    Abstract: This paper enlarges on Gutierrez's (2003) results on the power of panel cointegration tests. By a comparison of power of panel cointegration tests, we show how the choice of most powerful test depends on the values of the sample statistics. Country-by-country and panel stationarity and cointegration tests are performed on a panel of 20 OECD countries over the period 1971-2004. Residual-based tests and a cointegration rank test in the system of health care expenditure and GDP are used to test cointegration. Asymptotic normal distribution of these tests allows a straightforward comparison: for some values of the sample statistics, residual-based and rank tests are not directly comparable as the power of the residual-based tests oscillates; for other values of the sample statistics, the rank test is more powerful than the residual-based tests. This suggests that a clear-cut conclusion on the most powerful test cannot be reached a priori.
    Keywords: Panel data, panel stationarity tests, panel cointegration tests, power of tests
    JEL: C12 C22 C23 I10
    Date: 2016–05

This nep-ets issue is ©2016 by Yong Yin. It is provided as is without any express or implied warranty. It may be freely redistributed in whole or in part for any purpose. If distributed in part, please include this notice.
General information on the NEP project can be found at For comments please write to the director of NEP, Marco Novarese at <>. Put “NEP” in the subject, otherwise your mail may be rejected.

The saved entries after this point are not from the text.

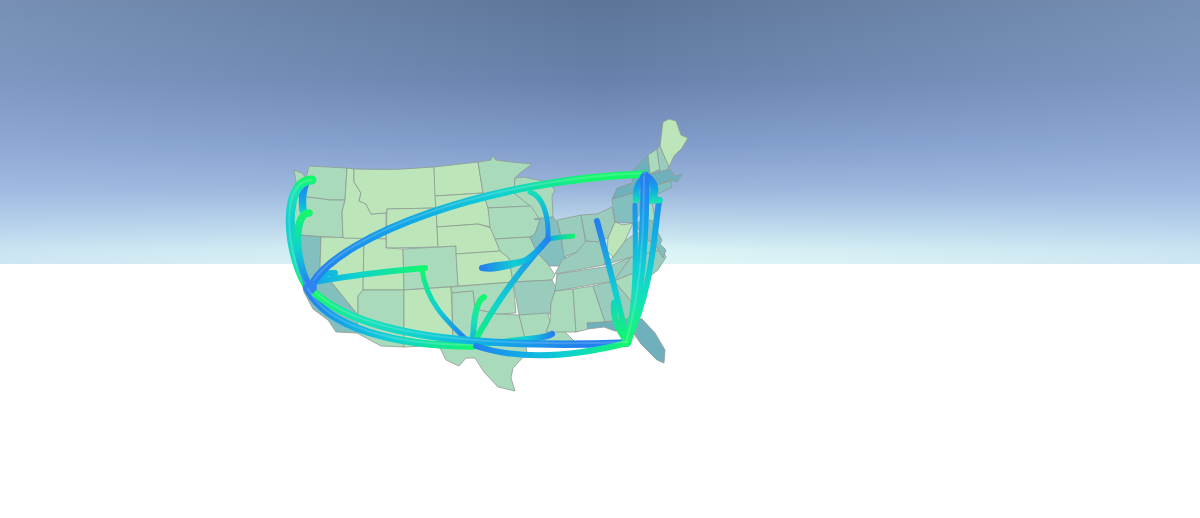
<!DOCTYPE html>
<html lang="en">
<head>
<meta charset="utf-8">
<title>Flight arcs over the United States</title>
<style>
:root {
  --ground: #ffffff;
  --pale: #bce6ba;
  --mint: #a9dabc;
  --sage: #9accbd;
  --teal: #84bfc0;
  --deep: #70b0bc;
  --border: #8f9b94;
  --blue: #2480ee;
  --azure: #12a6e8;
  --cyan: #0fd0d2;
  --aqua: #16e3b4;
  --green: #14f76c;
}
html, body { margin: 0; height: 100%; overflow: hidden; background: var(--ground); }
.scene { display: block; width: 1200px; height: 518px; }
.states { stroke: var(--border); stroke-width: .8; stroke-linejoin: round; }
.pale { fill: var(--pale); }
.mint { fill: var(--mint); }
.sage { fill: var(--sage); }
.teal { fill: var(--teal); }
.deep { fill: var(--deep); }
.arcs { fill: none; stroke-linecap: round; stroke-width: 6; }
.thick { stroke-width: 9; }
.mid { stroke-width: 7.5; }
.thin { stroke-width: 5; }
.shine { fill: none; stroke: #fff; stroke-opacity: .16; stroke-width: 2; stroke-linecap: round; }
.blue { stop-color: var(--blue); }
.azure { stop-color: var(--azure); }
.cyan { stop-color: var(--cyan); }
.aqua { stop-color: var(--aqua); }
.green { stop-color: var(--green); }
</style>
</head>
<body>
<svg class="scene" viewBox="0 0 1200 518" role="img" aria-label="Map of the United States with glowing arcs joining cities">
  <defs>
    <linearGradient id="sky" x1="0" y1="0" x2="0" y2="1">
      <stop offset="0" stop-color="#5c7497"/>
      <stop offset=".3" stop-color="#6681ab"/>
      <stop offset=".55" stop-color="#7f9bc8"/>
      <stop offset=".72" stop-color="#9bb6dc"/>
      <stop offset=".86" stop-color="#c0dcec"/>
      <stop offset=".95" stop-color="#dcf5f5"/>
      <stop offset="1" stop-color="#e2f8f6"/>
    </linearGradient>
    <linearGradient id="sky-edges">
      <stop offset="0" stop-color="#a9c4ec" stop-opacity=".34"/>
      <stop offset=".5" stop-color="#a9c4ec" stop-opacity="0"/>
      <stop offset="1" stop-color="#a9c4ec" stop-opacity=".34"/>
    </linearGradient>
    <linearGradient id="west-east" gradientUnits="userSpaceOnUse" x1="314" y1="281" x2="645" y2="174">
      <stop class="blue" offset="0"/><stop class="azure" offset=".3"/><stop class="cyan" offset=".58"/><stop class="green" offset=".84"/>
    </linearGradient>
    <linearGradient id="west-florida" gradientUnits="userSpaceOnUse" x1="312" y1="0" x2="627" y2="0">
      <stop class="green" offset="0"/><stop class="aqua" offset=".15"/><stop class="cyan" offset=".35"/><stop class="azure" offset=".6"/><stop class="blue" offset=".85"/>
    </linearGradient>
    <linearGradient id="west-texas" gradientUnits="userSpaceOnUse" x1="308" y1="0" x2="473" y2="0">
      <stop class="blue" offset="0"/><stop class="azure" offset=".2"/><stop class="cyan" offset=".5"/><stop class="green" offset="1"/>
    </linearGradient>
    <linearGradient id="texas-florida" gradientUnits="userSpaceOnUse" x1="476" y1="0" x2="627" y2="0">
      <stop class="blue" offset="0"/><stop class="azure" offset=".25"/><stop class="cyan" offset=".6"/><stop class="green" offset="1"/>
    </linearGradient>
    <linearGradient id="west-denver" gradientUnits="userSpaceOnUse" x1="314" y1="0" x2="425" y2="0">
      <stop class="azure" offset="0"/><stop class="cyan" offset=".35"/><stop class="green" offset="1"/>
    </linearGradient>
    <linearGradient id="denver-texas" gradientUnits="userSpaceOnUse" x1="423" y1="268" x2="472" y2="345">
      <stop class="green" offset="0"/><stop class="cyan" offset=".45"/><stop class="blue" offset=".9"/>
    </linearGradient>
    <linearGradient id="texas-chicago" gradientUnits="userSpaceOnUse" x1="473" y1="345" x2="548" y2="239">
      <stop class="green" offset="0"/><stop class="cyan" offset=".4"/><stop class="blue" offset="1"/>
    </linearGradient>
    <linearGradient id="chicago-north" gradientUnits="userSpaceOnUse" x1="0" y1="239" x2="0" y2="190">
      <stop class="blue" offset="0"/><stop class="azure" offset=".4"/><stop class="aqua" offset="1"/>
    </linearGradient>
    <linearGradient id="chicago-east" gradientUnits="userSpaceOnUse" x1="548" y1="0" x2="574" y2="0">
      <stop class="azure" offset="0"/><stop class="green" offset="1"/>
    </linearGradient>
    <linearGradient id="plains" gradientUnits="userSpaceOnUse" x1="482" y1="0" x2="548" y2="0">
      <stop class="blue" offset="0"/><stop class="cyan" offset=".5"/><stop class="azure" offset=".8"/><stop class="blue" offset="1"/>
    </linearGradient>
    <linearGradient id="texas-gulf" gradientUnits="userSpaceOnUse" x1="475" y1="0" x2="553" y2="0">
      <stop class="green" offset="0"/><stop class="cyan" offset=".65"/><stop class="blue" offset="1"/>
    </linearGradient>
    <linearGradient id="texas-north" gradientUnits="userSpaceOnUse" x1="0" y1="345" x2="0" y2="297">
      <stop class="azure" offset="0"/><stop class="aqua" offset=".5"/><stop class="green" offset="1"/>
    </linearGradient>
    <linearGradient id="pacific" gradientUnits="userSpaceOnUse" x1="0" y1="286" x2="0" y2="180">
      <stop class="green" offset="0"/><stop class="aqua" offset=".2"/><stop class="cyan" offset=".6"/><stop class="aqua" offset=".9"/><stop class="green" offset="1"/>
    </linearGradient>
    <linearGradient id="pacific-inner" gradientUnits="userSpaceOnUse" x1="0" y1="286" x2="0" y2="213">
      <stop class="blue" offset="0"/><stop class="cyan" offset=".5"/><stop class="green" offset="1"/>
    </linearGradient>
    <linearGradient id="northwest" gradientUnits="userSpaceOnUse" x1="0" y1="182" x2="0" y2="212">
      <stop class="blue" offset="0"/><stop class="azure" offset=".6"/><stop class="cyan" offset="1"/>
    </linearGradient>
    <linearGradient id="florida-north" gradientUnits="userSpaceOnUse" x1="0" y1="342" x2="0" y2="180">
      <stop class="green" offset="0"/><stop class="aqua" offset=".25"/><stop class="cyan" offset=".45"/><stop class="azure" offset=".7"/><stop class="blue" offset="1"/>
    </linearGradient>
    <linearGradient id="florida-ohio" gradientUnits="userSpaceOnUse" x1="0" y1="342" x2="0" y2="221">
      <stop class="green" offset="0"/><stop class="cyan" offset=".4"/><stop class="blue" offset=".95"/>
    </linearGradient>
    <linearGradient id="northeast" gradientUnits="userSpaceOnUse" x1="0" y1="176" x2="0" y2="202">
      <stop class="blue" offset="0"/><stop class="azure" offset=".5"/><stop class="aqua" offset="1"/>
    </linearGradient>
    <path id="arc-coast" d="M314 281C344 236 484 180 645 174"/>
    <path id="arc-south" d="M315 293C350 325 430 350 627 343"/>
    <path id="arc-southwest" d="M308 290C328 328 395 346 473 346"/>
    <path id="arc-pacific" d="M306 284C286 250 282 180 312 180"/>
    <path id="arc-atlantic" d="M627 342C643 290 645 225 645 176"/>
  </defs>

  <g id="backdrop">
    <rect width="1200" height="518" fill="#fff"/>
    <rect width="1200" height="264" fill="url(#sky)"/>
    <rect width="1200" height="264" fill="url(#sky-edges)"/>
  </g>

  <g id="map" class="states">
    <g id="pacific-states">
      <path class="mint" d="M294 170L302 173 306 178 309 166 347 168 345 200 330 200 316 198 297 196 296 182Z"/>
      <path class="mint" d="M297 196L316 198 330 200 345 200 342 212 343 238 299 235 293 222Z"/>
      <path class="teal" d="M299 235L321 237 320 268 358 315 357 333 336 332 328 320 313 309 304 292 299 270 296 250Z"/>
    </g>
    <g id="mountain-states">
      <path class="pale" d="M321 237L364 238 363 290 358 296 358 315 320 268Z"/>
      <path class="pale" d="M347 168L354 169 354 182 361 193 359 201 366 204 371 214 386 213 386 239 343 238 342 212 345 200Z"/>
      <path class="pale" d="M354 169Q395 171 434 167L436 208 387 209 386 213 371 214 366 204 359 201 361 193 354 182Z"/>
      <path class="pale" d="M387 209L436 208 438 247 386 248Z"/>
      <path class="pale" d="M364 238L386 239 386 248 403 249 404 290 363 290Z"/>
      <path class="mint" d="M403 249L456 246 458 286 404 290Z"/>
      <path class="mint" d="M363 290L404 290 404 347 381 346 357 333 358 315 358 296Z"/>
      <path class="pale" d="M404 290L451 287 453 341 425 343 426 346 404 347Z"/>
    </g>
    <g id="plains-states">
      <path class="pale" d="M434 167L478 162 483 193 435 196Z"/>
      <path class="pale" d="M435 196L483 193 488 207 491 227 478 224 437 227Z"/>
      <path class="pale" d="M437 227L478 224 491 228 500 251 456 254 456 246 438 247Z"/>
      <path class="pale" d="M456 254L500 251 509 258 513 282 458 286Z"/>
      <path class="mint" d="M451 287L513 282 516 313 497 314 475 309 473 291 452 293Z"/>
      <path class="mint" d="M452 293L473 291 475 309 497 314 519 315 524 334 527 353 513 368 511 378 515 391 498 387 484 372 475 358 466 358 459 366 446 360 440 348 426 346 425 343 453 341Z"/>
    </g>
    <g id="midwest-states">
      <path class="mint" d="M478 162L491 160 492 156 496 160 511 162 532 164 520 173 515 178 514 193 531 206 488 208 483 193Z"/>
      <path class="mint" d="M515 178L524 177 533 179 548 182 555 190 552 196 553 217 534 219 530 206 514 193Z"/>
      <path class="mint" d="M488 208L531 206 540 220 535 234 530 237 495 239 490 227Z"/>
      <path class="mint" d="M495 239L530 237 537 252 547 263 555 275 552 280 513 282 509 258 500 251Z"/>
      <path class="teal" d="M534 219L553 217 558 223 563 250 566 258 561 266 550 266 537 252 530 237 535 234 540 220Z"/>
      <path class="sage" d="M557 220L581 215 586 245 577 252 564 257 561 236Z"/>
      <path class="sage" d="M581 215L597 214 612 207 615 222 608 238 598 242 586 241Z"/>
    </g>
    <g id="southern-states">
      <path class="sage" d="M513 282L552 280 556 288 551 303 551 314 519 315Z"/>
      <path class="mint" d="M519 315L548 313 550 322 546 332 564 331 576 343 556 341 527 346Z"/>
      <path class="mint" d="M551 303L555 291 573 289 576 332 564 332 546 332 550 322Z"/>
      <path class="mint" d="M573 289L593 286 605 322 587 323 588 329 576 332Z"/>
      <path class="sage" d="M593 286L614 281 637 308 636 318 605 322Z"/>
      <path class="sage" d="M557 274L610 266 631 257 614 281 555 291Z"/>
      <path class="sage" d="M555 274L562 260 577 252 586 241 598 242 608 253 604 265Z"/>
      <path class="sage" d="M604 265L613 257 625 241 637 232 646 239 661 247 657 252 631 257Z"/>
      <path class="pale" d="M608 238L615 222 623 225 633 223 625 241 613 257 607 251Z"/>
      <path class="sage" d="M631 257L662 250 666 257 658 270 645 280 631 274 614 281Z"/>
      <path class="mint" d="M614 281L631 274 645 281 640 306 637 308Z"/>
      <path class="deep" d="M587 323L605 322 636 318 642 319 655 333 665 350 664 363 657 360 641 344 632 331 615 331 604 327 588 329Z"/>
    </g>
    <g id="eastern-states">
      <path class="teal" d="M612 199L633 193 640 204 639 215 633 223 615 222Z"/>
      <path class="deep" d="M612 199L617 188 632 183 634 169 648 155 650 170 655 195 662 199 654 203 640 204 633 193Z"/>
      <path class="mint" d="M640 205L652 203 655 218 648 229 641 220Z"/>
      <path class="teal" d="M633 223L651 220 658 233 662 240 660 244 666 250 663 258 656 246 645 237Z"/>
      <path class="mint" d="M648 155L657 149 660 169 650 174Z"/>
      <path class="sage" d="M657 149L660 146 669 166 667 171 660 172Z"/>
      <path class="pale" d="M660 146L663 122 669 119 676 121 681 135 688 138 682 148 674 156 669 167Z"/>
      <path class="deep" d="M650 174L670 169 675 176 682 174 677 182 671 180 653 186Z"/>
      <path class="teal" d="M653 186L671 181 672 187 656 195Z"/>
    </g>
  </g>

  <g id="arcs" class="arcs">
    <path class="mid" stroke="url(#northwest)" d="M306 182Q301 194 303 210"/>
    <use href="#arc-pacific" class="thick" stroke="url(#pacific)"/>
    <path class="mid" stroke="url(#pacific-inner)" d="M308 285C293 252 295 213 309 213"/>
    <path stroke="url(#west-denver)" d="M314 281Q322 272 335 273"/>
    <path stroke="url(#west-denver)" d="M314 282Q365 273 425 268"/>
    <path class="thin" stroke="url(#denver-texas)" d="M422 269C426 304 450 324 472 345"/>
    <path stroke="url(#texas-north)" d="M473 345C473 318 477 300 484 297"/>
    <path stroke="url(#texas-gulf)" d="M475 345Q508 341 528 339T552 334"/>
    <path stroke="url(#texas-chicago)" d="M473 345C492 308 518 272 548 239"/>
    <path class="thin" stroke="url(#chicago-north)" d="M548 239C549 216 543 196 530 192"/>
    <path class="thin" stroke="url(#chicago-east)" d="M548 239Q560 237 573 236"/>
    <path stroke="url(#plains)" d="M482 268C494 264 512 265 526 260Q538 252 548 239M482 268Q498 271 526 260"/>
    <use href="#arc-southwest" class="mid" stroke="url(#west-texas)"/>
    <use href="#arc-south" class="mid" stroke="url(#west-florida)"/>
    <path stroke="url(#texas-florida)" d="M476 346C518 360 572 357 627 343"/>
    <use href="#arc-coast" class="mid" stroke="url(#west-east)"/>
    <path stroke="url(#florida-ohio)" d="M627 342C620 306 607 258 597 221"/>
    <path stroke="url(#florida-ohio)" d="M627 342Q612 322 614 303"/>
    <path class="thin" stroke="url(#florida-north)" d="M627 342C638 292 635 240 635 205"/>
    <path stroke="url(#florida-north)" d="M627 342C652 292 654 235 659 201"/>
    <path class="mid" stroke="url(#northeast)" d="M646 176Q659 185 652 199"/>
    <path stroke="url(#northeast)" d="M645 176Q634 186 636 200M640 197Q650 202 660 200"/>
    <use href="#arc-atlantic" class="thick" stroke="url(#florida-north)"/>
    <circle cx="310" cy="287" r="7" fill="#2f83f2"/>
  </g>

  <g id="highlights" class="shine">
    <use href="#arc-coast" y="-1"/>
    <use href="#arc-south" y="-1"/>
    <use href="#arc-southwest" y="-1"/>
    <use href="#arc-pacific" x="-1"/>
    <use href="#arc-atlantic" x="-1"/>
  </g>
</svg>
</body>
</html>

NEP’s infrastructure is sponsored by the School of Economics and Finance of Massey University in New Zealand.